Stephen King’s saga-of-seven-books The Dark Tower is interesting for several reasons. The first is the story itself—or at least what it promised to be in the first three books (the third, The Waste Lands, was a mini-masterpiece). The second is the fact that King almost died in an accident halfway through writing the saga.
The third is that he wrote himself into the latter half of the saga—as a writer whose writing of the story in this world affects its outcome in the other world where it is set.
The writer and the story are recurring themes in King’s books—The Dark Half, Secret Window—but he is not the only author who has tried to explore the relationship between the author and the authored. Most writers do this through a very simple device: by taking a constant and treating it as a variable. If the essence of fantasy could be distilled into a mathematical formula, I’d suspect it would do something to that effect.
Shadow fight: The Unwritten books question the boundaries of reality and fiction.
Thus, a wardrobe isn’t a wardrobe but a doorway into a different land (space is the variable in this case, and surely, you know the books I am referring to?)
And a story isn’t always the same and can be influenced (the plot is the variable in this case, and followers of the Thursday Next books will know exactly what I am talking about).
The result of this literary sleight of hand is a sort of virtual reality. Traditional notions of time, space, even creator and the created are no longer valid.
In comics, for instance, Bill Willingham has explored this in some of his books (the Jack of Fables series, itself an offshoot of the more popular Fables franchise).
Mike Carey and Peter Gross’ ongoing series The Unwritten takes this exploration to an entirely different level.
What if a shadowy cabal has a say in which authors achieve success and which don’t?
What if this cabal were to subtly influence the writings of the chosen authors?
This, the central premise of The Unwritten books, is an elegant conspiracy theory (and there’s something strangely alluring about conspiracy theories).
By influencing what books are written, and what is being said in them, the cabal (if it exists) would have the ability to shape opinions, influence people—essentially indulge in the kind of mind-control fantasy that would do an evil media overlord in a James Bond movie or an alien race in a Doctor Who episode proud.
And what if there’s a character, at once both real and fictional, caught up in the middle of it all?
Tom Taylor is that character in The Unwritten. He is trying to both live down and live off the literary legacy of his father who disappeared mysteriously many years ago—the popular stories about a boy wizard Tommy Taylor. And then one day he discovers the boundaries between fact and fiction collapsing.
I won’t get into the plot for two reasons. One, I believe anyone who is interested in books and stories should read The Unwritten.
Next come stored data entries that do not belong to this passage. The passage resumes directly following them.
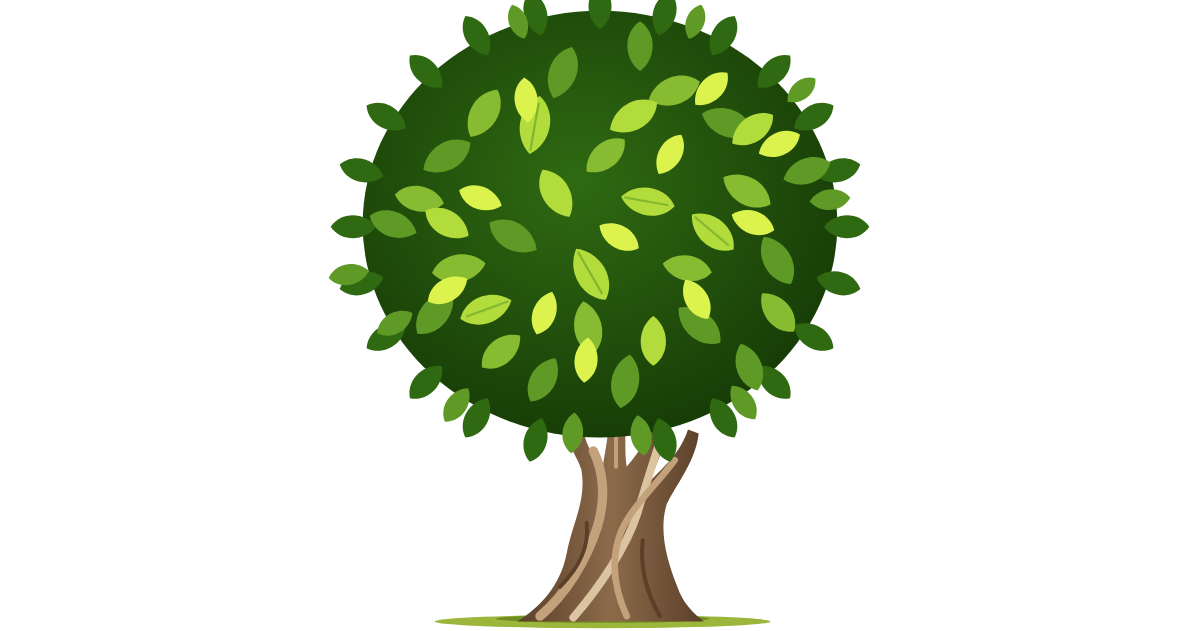
<!DOCTYPE html>
<html lang="en">
<head>
<meta charset="utf-8">
<title>Leafy Tree</title>
<style>
  :root {
    --paper: #ffffff;
    --crown-deep: #163a06;
    --crown-dark: #23520c;
    --leaf-dark: #2f6a12;
    --leaf-mid: #5e9a25;
    --leaf-soft: #86bb32;
    --leaf-light: #b2db3c;
    --leaf-glow: #dcf34e;
    --bark-shadow: #5b3f29;
    --bark: #8c6b4b;
    --bark-light: #c3a27b;
    --bark-pale: #dcc4a0;
    --grass: #9cb63c;
    --grass-dark: #6e8d22;
  }
  html, body {
    margin: 0;
    padding: 0;
    width: 1200px;
    height: 631px;
    overflow: hidden;
    background: var(--paper);
  }
  .artboard {
    display: block;
    width: 1200px;
    height: 631px;
  }
</style>
</head>
<body>
<svg class="artboard" viewBox="0 0 900 473" xmlns="http://www.w3.org/2000/svg" role="img" aria-label="Illustrated tree with a round leafy crown and a twisted trunk">
  <defs>
    <path id="leaf" d="M-12 0 C-4 -11 14 -12 22 0 C14 12 -4 11 -12 0Z"/>
    <path id="leaf-vein" d="M-10 0 L18 0" fill="none" stroke-width="1.2"/>
    <radialGradient id="crown-shade" cx="0.45" cy="0.4" r="0.65">
      <stop offset="0" stop-color="var(--leaf-dark)"/>
      <stop offset="1" stop-color="var(--crown-deep)"/>
    </radialGradient>
    <linearGradient id="bark-shade" x1="0" y1="0" x2="1" y2="0">
      <stop offset="0" stop-color="var(--bark-shadow)"/>
      <stop offset="0.5" stop-color="var(--bark)"/>
      <stop offset="1" stop-color="var(--bark-shadow)"/>
    </linearGradient>
  </defs>

  <g class="ground">
    <ellipse cx="452" cy="466" rx="126" ry="5" fill="var(--grass)"/>
    <ellipse cx="452" cy="464" rx="80" ry="3" fill="var(--grass-dark)"/>
  </g>

  <g class="trunk">
    <path d="M388 466 C405 455 420 440 425 415 C430 390 440 375 436 352 C432 340 425 335 428 322 L438 324 C440 336 446 342 452 350 C455 332 458 318 456 305 L468 306 C470 322 468 338 470 350 C480 338 488 325 492 312 L502 316 C500 332 492 348 488 360 C498 350 510 340 516 322 L524 325 C522 345 508 362 500 378 C494 398 500 420 508 440 C512 452 520 460 528 466 Z" fill="url(#bark-shade)"/>
    <path d="M405 462 C425 445 440 420 448 395 C455 372 452 352 445 338" fill="none" stroke="var(--bark-light)" stroke-width="7" stroke-linecap="round"/>
    <path d="M430 463 C450 440 470 410 478 385 C484 365 490 345 498 322" fill="none" stroke="var(--bark-pale)" stroke-width="6" stroke-linecap="round"/>
    <path d="M470 462 C460 440 458 418 466 398 C474 380 490 366 506 345" fill="none" stroke="var(--bark-light)" stroke-width="5" stroke-linecap="round"/>
    <path d="M495 462 C485 445 480 425 482 405" fill="none" stroke="var(--bark-shadow)" stroke-width="3" stroke-linecap="round"/>
    <path d="M420 440 C435 425 442 410 440 392" fill="none" stroke="var(--bark-shadow)" stroke-width="3" stroke-linecap="round"/>
    <path d="M462 350 C462 335 462 320 462 308" fill="none" stroke="var(--bark-light)" stroke-width="3" stroke-linecap="round"/>
  </g>

  <g class="crown">
    <ellipse cx="450" cy="168" rx="178" ry="160" fill="url(#crown-shade)"/>

    <g class="edge-leaves" fill="var(--leaf-dark)">
      <use href="#leaf" transform="translate(630 170)"/>
      <use href="#leaf" transform="translate(624 129) rotate(-15)"/>
      <use href="#leaf" transform="translate(606 90) rotate(-30)"/>
      <use href="#leaf" transform="translate(577 57) rotate(-45)"/>
      <use href="#leaf" transform="translate(540 31) rotate(-60)"/>
      <use href="#leaf" transform="translate(497 15) rotate(-75)"/>
      <use href="#leaf" transform="translate(450 10) rotate(-90)"/>
      <use href="#leaf" transform="translate(403 15) rotate(-105)"/>
      <use href="#leaf" transform="translate(360 31) rotate(-120)"/>
      <use href="#leaf" transform="translate(323 57) rotate(-135)"/>
      <use href="#leaf" transform="translate(294 90) rotate(-150)"/>
      <use href="#leaf" transform="translate(276 129) rotate(-165)"/>
      <use href="#leaf" transform="translate(270 170) rotate(180)"/>
      <use href="#leaf" transform="translate(276 211) rotate(165)"/>
      <use href="#leaf" transform="translate(294 250) rotate(150)"/>
      <use href="#leaf" transform="translate(323 283) rotate(135)"/>
      <use href="#leaf" transform="translate(360 309) rotate(120)"/>
      <use href="#leaf" transform="translate(403 325) rotate(105)"/>
      <use href="#leaf" transform="translate(497 325) rotate(75)"/>
      <use href="#leaf" transform="translate(540 309) rotate(60)"/>
      <use href="#leaf" transform="translate(577 283) rotate(45)"/>
      <use href="#leaf" transform="translate(606 250) rotate(30)"/>
      <use href="#leaf" transform="translate(624 211) rotate(15)"/>
    </g>
    <g class="edge-leaves-mid" fill="var(--leaf-mid)">
      <use href="#leaf" transform="translate(266 205) rotate(170) scale(0.9)"/>
      <use href="#leaf" transform="translate(618 150) rotate(-5) scale(0.9)"/>
      <use href="#leaf" transform="translate(390 20) rotate(-110) scale(0.8)"/>
      <use href="#leaf" transform="translate(520 20) rotate(-70) scale(0.8)"/>
      <use href="#leaf" transform="translate(345 300) rotate(125) scale(0.9)"/>
      <use href="#leaf" transform="translate(555 298) rotate(55) scale(0.9)"/>
      <use href="#leaf" transform="translate(430 320) rotate(95) scale(0.9)"/>
      <use href="#leaf" transform="translate(480 322) rotate(80) scale(0.9)"/>
      <use href="#leaf" transform="translate(300 240) rotate(150) scale(0.9)"/>
      <use href="#leaf" transform="translate(598 70) rotate(-40) scale(0.8)"/>
    </g>

    <g class="inner-leaves" fill="var(--leaf-mid)">
      <use href="#leaf" transform="translate(330 120) rotate(-30) scale(1.2)"/>
      <use href="#leaf" transform="translate(420 60) rotate(-70) scale(1.2)"/>
      <use href="#leaf" transform="translate(540 90) rotate(20) scale(1.2)"/>
      <use href="#leaf" transform="translate(580 190) rotate(60) scale(1.2)"/>
      <use href="#leaf" transform="translate(330 230) rotate(130) scale(1.2)"/>
      <use href="#leaf" transform="translate(470 280) rotate(100) scale(1.2)"/>
      <use href="#leaf" transform="translate(390 180) rotate(-150) scale(1.2)"/>
      <use href="#leaf" transform="translate(520 240) rotate(40) scale(1.2)"/>
      <use href="#leaf" transform="translate(300 170) rotate(200) scale(1.1)"/>
      <use href="#leaf" transform="translate(600 130) rotate(-20) scale(1.1)"/>
      <use href="#leaf" transform="translate(480 40) rotate(-90) scale(1.1)"/>
      <use href="#leaf" transform="translate(410 280) rotate(120) scale(1.1)"/>
      <use href="#leaf" transform="translate(560 270) rotate(70) scale(1.1)"/>
    </g>
    <g class="soft-leaves" fill="var(--leaf-soft)">
      <use href="#leaf" transform="translate(360 90) rotate(-60) scale(1.2)"/>
      <use href="#leaf" transform="translate(500 70) rotate(-20) scale(1.2)"/>
      <use href="#leaf" transform="translate(555 140) rotate(30) scale(1.2)"/>
      <use href="#leaf" transform="translate(350 200) rotate(170) scale(1.2)"/>
      <use href="#leaf" transform="translate(440 240) rotate(80) scale(1.2)"/>
      <use href="#leaf" transform="translate(510 200) rotate(10) scale(1.1)"/>
      <use href="#leaf" transform="translate(320 150) rotate(-170) scale(1.1)"/>
      <use href="#leaf" transform="translate(580 230) rotate(50) scale(1.1)"/>
      <use href="#leaf" transform="translate(450 120) rotate(-40) scale(1.1)"/>
      <use href="#leaf" transform="translate(380 260) rotate(140) scale(1.1)"/>
    </g>
    <g class="light-leaves" fill="var(--leaf-light)">
      <use href="#leaf" transform="translate(400 100) rotate(-80) scale(1.3)"/>
      <use href="#leaf" transform="translate(470 90) rotate(-30) scale(1.2)"/>
      <use href="#leaf" transform="translate(530 170) rotate(40) scale(1.2)"/>
      <use href="#leaf" transform="translate(370 230) rotate(160) scale(1.2)"/>
      <use href="#leaf" transform="translate(440 200) rotate(60) scale(1.3)"/>
      <use href="#leaf" transform="translate(420 150) rotate(-120) scale(1.2)"/>
      <use href="#leaf" transform="translate(490 250) rotate(90) scale(1.1)"/>
      <use href="#leaf" transform="translate(340 170) rotate(210) scale(1.1)"/>
      <use href="#leaf" transform="translate(560 100) rotate(-35) scale(1.1)"/>
      <use href="#leaf" transform="translate(480 150) rotate(10) scale(1.2)"/>
    </g>
    <g class="glow-leaves" fill="var(--leaf-glow)">
      <use href="#leaf" transform="translate(395 80) rotate(-95)"/>
      <use href="#leaf" transform="translate(530 70) rotate(-45)"/>
      <use href="#leaf" transform="translate(560 165) rotate(20)"/>
      <use href="#leaf" transform="translate(365 150) rotate(-160)"/>
      <use href="#leaf" transform="translate(460 175) rotate(30)"/>
      <use href="#leaf" transform="translate(410 230) rotate(110)"/>
      <use href="#leaf" transform="translate(500 120) rotate(-60)"/>
      <use href="#leaf" transform="translate(340 215) rotate(150)"/>
      <use href="#leaf" transform="translate(520 220) rotate(60)"/>
      <use href="#leaf" transform="translate(440 265) rotate(95)"/>
      <use href="#leaf" transform="translate(580 110) rotate(-25)"/>
    </g>
    <g class="veins" stroke="var(--leaf-mid)" opacity="0.6">
      <use href="#leaf-vein" transform="translate(400 100) rotate(-80) scale(1.3)"/>
      <use href="#leaf-vein" transform="translate(440 200) rotate(60) scale(1.3)"/>
      <use href="#leaf-vein" transform="translate(530 170) rotate(40) scale(1.2)"/>
      <use href="#leaf-vein" transform="translate(370 230) rotate(160) scale(1.2)"/>
      <use href="#leaf-vein" transform="translate(480 150) rotate(10) scale(1.2)"/>
    </g>
  </g>
</svg>
</body>
</html>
Two, it’s, as I have said before, an ongoing series, and I have no idea what I should say (or shouldn’t). Not that what I would write would change things—or wouldn’t it?
Carey and Gross have previously collaborated on Lucifer, an alternative (and fantastical) take on the devil, but something tells me The Unwritten will end up being one of the best fantasy comic book series ever put out—in the same league as Fables or Neil Gaiman’s Sandman books.
R. Sukumar is editor, Mint.
Write to Sukumar at firstname.lastname@example.org